I’m a fan of crowdsourcing, and of knowledge management. Combining the two is like putting peanut butter and chocolate together and coming up with a two great things that work well together. WestSearch crowdsources the WLN users by monitoring key actions after the search results are returned. WestSearch takes actions like ‘print’, ‘save’, ‘folder’, and ‘view’ that a searcher performs and logs that information for future reference. If another researcher runs a similar search later, the actions from the previous users is taken into account and the results are influenced by those previous user actions to potentially rank items higher or lower in the results list. The thoughts behind leveraging previous user actions against search results is that the ‘crowd’ will tend to identify and use the same documents when searching specific legal issues. When pressed on this, the Cobalt team said that actions like ‘print all’ or ‘save all’ are not logged because they are looking for specificity over generality. Also, because it is a ‘crowd’ based view, the law student that doesn’t understand the issue and picks less valuable documents will have little influence because the majority of the crowd will choose the ‘best’ documents over and over again, thus improving the algorithm.
What’s the Future?
It will be interesting to watch as this rolls out and WLN adds more and more databases to the system.
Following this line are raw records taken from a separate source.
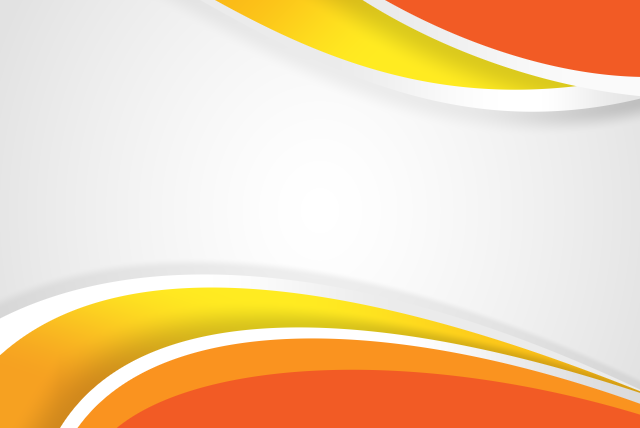
This background is drawn by a WebGL 1 fragment shader. Its source:

```glsl
precision highp float;
// Layered paper waves in yellow and orange over a pale radial backdrop.
// Each wave edge is a cubic Bezier solved for x; the signed distance to it
// gives smooth fills and soft cast shadows, painted from back to front.
uniform vec2 u_resolution;

// Design grid: 768 by 512 units, stretched to the canvas, y pointing down.
const vec2 GRID = vec2(768.0, 512.0);
const vec3 WHITE = vec3(1.0);
const vec3 SILVER = vec3(0.92);
const vec3 YELLOW = vec3(1.0, 0.92, 0.13);
const vec3 GOLD = vec3(0.985, 0.73, 0.09);
const vec3 AMBER = vec3(0.965, 0.63, 0.13);
const vec3 TANGERINE = vec3(0.98, 0.575, 0.12);
const vec3 VERMILION = vec3(0.95, 0.355, 0.145);

vec2 bezier(vec2 a, vec2 b, vec2 c, vec2 d, float t) {
  float s = 1.0 - t;
  return s * s * s * a + 3.0 * s * t * (s * b + t * c) + t * t * t * d;
}

vec2 bezierTangent(vec2 a, vec2 b, vec2 c, vec2 d, float t) {
  float s = 1.0 - t;
  return s * s * (b - a) + 2.0 * s * t * (c - b) + t * t * (d - c);
}

// Approximate signed distance, positive below a curve that advances in x.
// Past its ends the curve continues along its tangent.
float below(vec2 p, vec2 a, vec2 b, vec2 c, vec2 d) {
  float t = 0.5;
  float halfStep = 0.25;
  for (int i = 0; i < 12; i++) {
    t += bezier(a, b, c, d, t).x < p.x ? halfStep : -halfStep;
    halfStep *= 0.5;
  }
  vec2 offset = p - bezier(a, b, c, d, t);
  vec2 tangent = normalize(bezierTangent(a, b, c, d, t));
  return offset.y * tangent.x - offset.x * tangent.y;
}

// Smooth fill where the distance is positive.
vec3 fill(vec3 base, vec3 paint, float dist, float pixel) {
  return mix(base, paint, clamp(dist / pixel + 0.5, 0.0, 1.0));
}

// Darkening that fades between two distances outside a shape.
vec3 shade(vec3 base, float dist, float near, float far, float strength) {
  return base * (1.0 - strength * (1.0 - smoothstep(near, far, -dist)));
}

vec3 backdrop(vec2 p) {
  float r = length((p - vec2(384.0, 252.0)) * vec2(1.0, 0.85)) / 384.0;
  return vec3(1.0 - 0.1 * pow(min(r, 1.1), 1.4));
}

vec3 topWaves(vec3 color, vec2 p, float pixel) {
  float band = -below(p, vec2(240, 0), vec2(400, 90), vec2(560, 168), vec2(768, 118));
  float yellow = -below(p, vec2(258, 0), vec2(385, 70), vec2(520, 125), vec2(700, 102));
  float strip = -below(p, vec2(435, 0), vec2(530, 60), vec2(650, 103), vec2(768, 115));
  float corner = -below(p, vec2(462, 0), vec2(560, 55), vec2(670, 90), vec2(768, 92));

  float right = smoothstep(560.0, 768.0, p.x);
  color = shade(color, band, 4.0, 30.0, mix(0.05, 0.16, right));

  // White band, dimmer at both ends.
  vec3 bandPaint = mix(SILVER, WHITE, smoothstep(380.0, 620.0, p.x));
  bandPaint = mix(bandPaint, vec3(0.9), smoothstep(640.0, 768.0, p.x));
  color = fill(color, bandPaint, band, pixel);

  // Yellow wave with the shadow of the strip above it.
  vec3 yellowPaint = mix(GOLD, YELLOW, smoothstep(250.0, 520.0, p.x + p.y));
  yellowPaint = shade(yellowPaint, strip, 2.0, 42.0, 0.14);
  color = fill(color, yellowPaint, yellow, pixel);

  vec3 stripPaint = mix(SILVER, vec3(0.98), smoothstep(440.0, 700.0, p.x));
  color = fill(color, stripPaint, strip, pixel);
  return fill(color, VERMILION, corner, pixel);
}

vec3 bottomWaves(vec3 color, vec2 p, float pixel) {
  float band = below(p, vec2(0, 381), vec2(180, 290), vec2(450, 316), vec2(768, 466));
  float yellow = below(p, vec2(0, 425), vec2(150, 290), vec2(440, 337), vec2(768, 468));
  float strip = below(p, vec2(72, 512), vec2(170, 353), vec2(450, 365), vec2(768, 470));
  float orange = below(p, vec2(93, 512), vec2(190, 376), vec2(460, 373), vec2(768, 483));
  float core = below(p, vec2(140, 512), vec2(240, 430), vec2(500, 415), vec2(768, 496));

  float across = p.x / GRID.x;
  float reach = mix(22.0, 12.0, across);
  color = shade(color, band, 0.45 * reach, 1.1 * reach, 0.06);
  vec3 bandPaint = mix(WHITE, SILVER, smoothstep(0.3, 0.65, across));
  color = fill(color, bandPaint, band, pixel);

  // Yellow wave, amber at the lower left and gold at the right.
  float glow = smoothstep(-190.0, 0.0, 0.35 * (p.x - 270.0) + 350.0 - p.y);
  vec3 yellowPaint = mix(AMBER, YELLOW, glow);
  yellowPaint = mix(yellowPaint, GOLD, smoothstep(0.45, 0.95, across));
  float depth = mix(52.0, 12.0, smoothstep(0.05, 0.8, across));
  yellowPaint = shade(yellowPaint, strip, 0.0, depth, 0.15);
  color = fill(color, yellowPaint, yellow, pixel);

  vec3 stripPaint = mix(WHITE, vec3(0.86), smoothstep(0.6, 1.0, across));
  color = fill(color, stripPaint, strip, pixel);
  color = fill(color, TANGERINE, orange, pixel);
  return fill(color, VERMILION, core, pixel);
}

void main() {
  vec2 uv = gl_FragCoord.xy / u_resolution;
  vec2 p = vec2(uv.x, 1.0 - uv.y) * GRID;
  float pixel = GRID.y / u_resolution.y;
  vec3 color = topWaves(backdrop(p), p, pixel);
  gl_FragColor = vec4(bottomWaves(color, p, pixel), 1.0);
}
```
I will be really interested to see what happens when the “news” portion is integrated and how that will affect the WestSearch algorithm on ‘new’ or ‘hot’ topics that pop up from time to time. I look forward to watching this approach of leveraging existing knowledge in an advanced algorithm to see if it does get ‘smarter’ over time. I’ll also be interested in seeing if WLN can improve its existing West km product (which will still work with WLN), and the ‘foldering’ features that could actually make WLN an additional in-house KM resource.